Data —
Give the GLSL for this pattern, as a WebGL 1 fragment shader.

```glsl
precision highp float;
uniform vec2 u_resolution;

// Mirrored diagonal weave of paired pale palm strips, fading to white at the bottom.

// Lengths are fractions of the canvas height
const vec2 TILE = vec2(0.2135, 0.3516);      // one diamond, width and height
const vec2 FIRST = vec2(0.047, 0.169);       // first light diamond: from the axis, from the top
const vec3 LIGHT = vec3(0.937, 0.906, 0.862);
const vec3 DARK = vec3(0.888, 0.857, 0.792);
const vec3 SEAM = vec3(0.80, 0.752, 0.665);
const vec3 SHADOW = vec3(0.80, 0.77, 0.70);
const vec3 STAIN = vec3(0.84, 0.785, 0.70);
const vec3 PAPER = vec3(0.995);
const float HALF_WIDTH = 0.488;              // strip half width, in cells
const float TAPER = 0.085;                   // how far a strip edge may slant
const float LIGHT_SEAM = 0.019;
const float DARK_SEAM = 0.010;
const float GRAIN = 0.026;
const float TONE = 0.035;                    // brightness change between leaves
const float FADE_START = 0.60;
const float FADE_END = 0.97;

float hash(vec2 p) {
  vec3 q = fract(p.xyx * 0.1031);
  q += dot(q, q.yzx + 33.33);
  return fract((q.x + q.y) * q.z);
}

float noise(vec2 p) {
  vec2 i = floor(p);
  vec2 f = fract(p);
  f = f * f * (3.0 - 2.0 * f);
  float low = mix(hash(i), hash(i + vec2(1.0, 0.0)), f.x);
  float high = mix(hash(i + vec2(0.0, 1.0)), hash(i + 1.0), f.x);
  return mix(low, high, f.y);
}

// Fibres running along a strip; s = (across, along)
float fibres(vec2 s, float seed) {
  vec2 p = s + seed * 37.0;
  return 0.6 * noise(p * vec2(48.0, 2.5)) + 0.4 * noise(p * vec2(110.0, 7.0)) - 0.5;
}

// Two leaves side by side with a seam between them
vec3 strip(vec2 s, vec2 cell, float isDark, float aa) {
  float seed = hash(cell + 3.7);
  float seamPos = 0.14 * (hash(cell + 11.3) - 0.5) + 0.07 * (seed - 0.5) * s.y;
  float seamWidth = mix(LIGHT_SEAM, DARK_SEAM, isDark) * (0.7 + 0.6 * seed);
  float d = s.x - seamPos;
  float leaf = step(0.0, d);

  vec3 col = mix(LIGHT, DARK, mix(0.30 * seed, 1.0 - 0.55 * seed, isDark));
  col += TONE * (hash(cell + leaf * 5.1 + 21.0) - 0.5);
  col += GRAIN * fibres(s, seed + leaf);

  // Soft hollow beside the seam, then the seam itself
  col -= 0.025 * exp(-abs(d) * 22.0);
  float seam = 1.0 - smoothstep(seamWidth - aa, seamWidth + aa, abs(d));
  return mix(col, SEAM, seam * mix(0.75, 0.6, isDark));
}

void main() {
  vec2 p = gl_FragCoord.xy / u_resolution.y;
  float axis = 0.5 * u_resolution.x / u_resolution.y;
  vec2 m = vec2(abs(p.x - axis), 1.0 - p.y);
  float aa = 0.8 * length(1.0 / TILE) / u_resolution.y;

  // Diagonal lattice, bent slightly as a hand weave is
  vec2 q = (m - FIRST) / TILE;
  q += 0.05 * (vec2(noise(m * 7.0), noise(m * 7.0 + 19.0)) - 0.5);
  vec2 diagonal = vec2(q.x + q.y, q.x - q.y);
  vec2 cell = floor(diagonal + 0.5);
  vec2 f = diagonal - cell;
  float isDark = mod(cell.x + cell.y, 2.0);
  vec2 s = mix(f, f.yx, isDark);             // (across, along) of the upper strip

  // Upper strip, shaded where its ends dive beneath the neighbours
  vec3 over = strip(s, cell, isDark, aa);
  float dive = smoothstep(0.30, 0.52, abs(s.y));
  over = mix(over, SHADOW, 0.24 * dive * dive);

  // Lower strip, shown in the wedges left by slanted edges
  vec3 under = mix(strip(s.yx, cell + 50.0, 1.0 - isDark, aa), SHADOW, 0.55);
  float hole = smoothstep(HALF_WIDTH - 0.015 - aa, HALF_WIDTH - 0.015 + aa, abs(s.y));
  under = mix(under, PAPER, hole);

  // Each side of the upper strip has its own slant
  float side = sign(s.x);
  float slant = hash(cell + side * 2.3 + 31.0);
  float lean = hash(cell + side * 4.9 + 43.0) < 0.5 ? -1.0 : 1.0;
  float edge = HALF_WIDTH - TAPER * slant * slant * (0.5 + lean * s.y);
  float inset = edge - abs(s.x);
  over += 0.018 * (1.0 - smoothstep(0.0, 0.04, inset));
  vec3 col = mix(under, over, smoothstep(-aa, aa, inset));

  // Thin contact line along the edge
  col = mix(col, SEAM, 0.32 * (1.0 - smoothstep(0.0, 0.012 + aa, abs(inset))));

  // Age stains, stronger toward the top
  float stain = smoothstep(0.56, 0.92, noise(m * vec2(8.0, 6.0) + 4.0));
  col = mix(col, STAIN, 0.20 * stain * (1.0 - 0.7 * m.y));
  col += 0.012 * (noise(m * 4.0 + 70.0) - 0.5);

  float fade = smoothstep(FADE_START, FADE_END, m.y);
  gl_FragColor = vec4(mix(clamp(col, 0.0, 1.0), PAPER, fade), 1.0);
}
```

Your assignment — All of the entries must be written out exactly as they stand.

Expected output —
Give the GLSL for this pattern, as a WebGL 1 fragment shader.

```glsl
precision highp float;
uniform vec2 u_resolution;

// Mirrored diagonal weave of paired pale palm strips, fading to white at the bottom.

// Lengths are fractions of the canvas height
const vec2 TILE = vec2(0.2135, 0.3516);      // one diamond, width and height
const vec2 FIRST = vec2(0.047, 0.169);       // first light diamond: from the axis, from the top
const vec3 LIGHT = vec3(0.937, 0.906, 0.862);
const vec3 DARK = vec3(0.888, 0.857, 0.792);
const vec3 SEAM = vec3(0.80, 0.752, 0.665);
const vec3 SHADOW = vec3(0.80, 0.77, 0.70);
const vec3 STAIN = vec3(0.84, 0.785, 0.70);
const vec3 PAPER = vec3(0.995);
const float HALF_WIDTH = 0.488;              // strip half width, in cells
const float TAPER = 0.085;                   // how far a strip edge may slant
const float LIGHT_SEAM = 0.019;
const float DARK_SEAM = 0.010;
const float GRAIN = 0.026;
const float TONE = 0.035;                    // brightness change between leaves
const float FADE_START = 0.60;
const float FADE_END = 0.97;

float hash(vec2 p) {
  vec3 q = fract(p.xyx * 0.1031);
  q += dot(q, q.yzx + 33.33);
  return fract((q.x + q.y) * q.z);
}

float noise(vec2 p) {
  vec2 i = floor(p);
  vec2 f = fract(p);
  f = f * f * (3.0 - 2.0 * f);
  float low = mix(hash(i), hash(i + vec2(1.0, 0.0)), f.x);
  float high = mix(hash(i + vec2(0.0, 1.0)), hash(i + 1.0), f.x);
  return mix(low, high, f.y);
}

// Fibres running along a strip; s = (across, along)
float fibres(vec2 s, float seed) {
  vec2 p = s + seed * 37.0;
  return 0.6 * noise(p * vec2(48.0, 2.5)) + 0.4 * noise(p * vec2(110.0, 7.0)) - 0.5;
}

// Two leaves side by side with a seam between them
vec3 strip(vec2 s, vec2 cell, float isDark, float aa) {
  float seed = hash(cell + 3.7);
  float seamPos = 0.14 * (hash(cell + 11.3) - 0.5) + 0.07 * (seed - 0.5) * s.y;
  float seamWidth = mix(LIGHT_SEAM, DARK_SEAM, isDark) * (0.7 + 0.6 * seed);
  float d = s.x - seamPos;
  float leaf = step(0.0, d);

  vec3 col = mix(LIGHT, DARK, mix(0.30 * seed, 1.0 - 0.55 * seed, isDark));
  col += TONE * (hash(cell + leaf * 5.1 + 21.0) - 0.5);
  col += GRAIN * fibres(s, seed + leaf);

  // Soft hollow beside the seam, then the seam itself
  col -= 0.025 * exp(-abs(d) * 22.0);
  float seam = 1.0 - smoothstep(seamWidth - aa, seamWidth + aa, abs(d));
  return mix(col, SEAM, seam * mix(0.75, 0.6, isDark));
}

void main() {
  vec2 p = gl_FragCoord.xy / u_resolution.y;
  float axis = 0.5 * u_resolution.x / u_resolution.y;
  vec2 m = vec2(abs(p.x - axis), 1.0 - p.y);
  float aa = 0.8 * length(1.0 / TILE) / u_resolution.y;

  // Diagonal lattice, bent slightly as a hand weave is
  vec2 q = (m - FIRST) / TILE;
  q += 0.05 * (vec2(noise(m * 7.0), noise(m * 7.0 + 19.0)) - 0.5);
  vec2 diagonal = vec2(q.x + q.y, q.x - q.y);
  vec2 cell = floor(diagonal + 0.5);
  vec2 f = diagonal - cell;
  float isDark = mod(cell.x + cell.y, 2.0);
  vec2 s = mix(f, f.yx, isDark);             // (across, along) of the upper strip

  // Upper strip, shaded where its ends dive beneath the neighbours
  vec3 over = strip(s, cell, isDark, aa);
  float dive = smoothstep(0.30, 0.52, abs(s.y));
  over = mix(over, SHADOW, 0.24 * dive * dive);

  // Lower strip, shown in the wedges left by slanted edges
  vec3 under = mix(strip(s.yx, cell + 50.0, 1.0 - isDark, aa), SHADOW, 0.55);
  float hole = smoothstep(HALF_WIDTH - 0.015 - aa, HALF_WIDTH - 0.015 + aa, abs(s.y));
  under = mix(under, PAPER, hole);

  // Each side of the upper strip has its own slant
  float side = sign(s.x);
  float slant = hash(cell + side * 2.3 + 31.0);
  float lean = hash(cell + side * 4.9 + 43.0) < 0.5 ? -1.0 : 1.0;
  float edge = HALF_WIDTH - TAPER * slant * slant * (0.5 + lean * s.y);
  float inset = edge - abs(s.x);
  over += 0.018 * (1.0 - smoothstep(0.0, 0.04, inset));
  vec3 col = mix(under, over, smoothstep(-aa, aa, inset));

  // Thin contact line along the edge
  col = mix(col, SEAM, 0.32 * (1.0 - smoothstep(0.0, 0.012 + aa, abs(inset))));

  // Age stains, stronger toward the top
  float stain = smoothstep(0.56, 0.92, noise(m * vec2(8.0, 6.0) + 4.0));
  col = mix(col, STAIN, 0.20 * stain * (1.0 - 0.7 * m.y));
  col += 0.012 * (noise(m * 4.0 + 70.0) - 0.5);

  float fade = smoothstep(FADE_START, FADE_END, m.y);
  gl_FragColor = vec4(mix(clamp(col, 0.0, 1.0), PAPER, fade), 1.0);
}
```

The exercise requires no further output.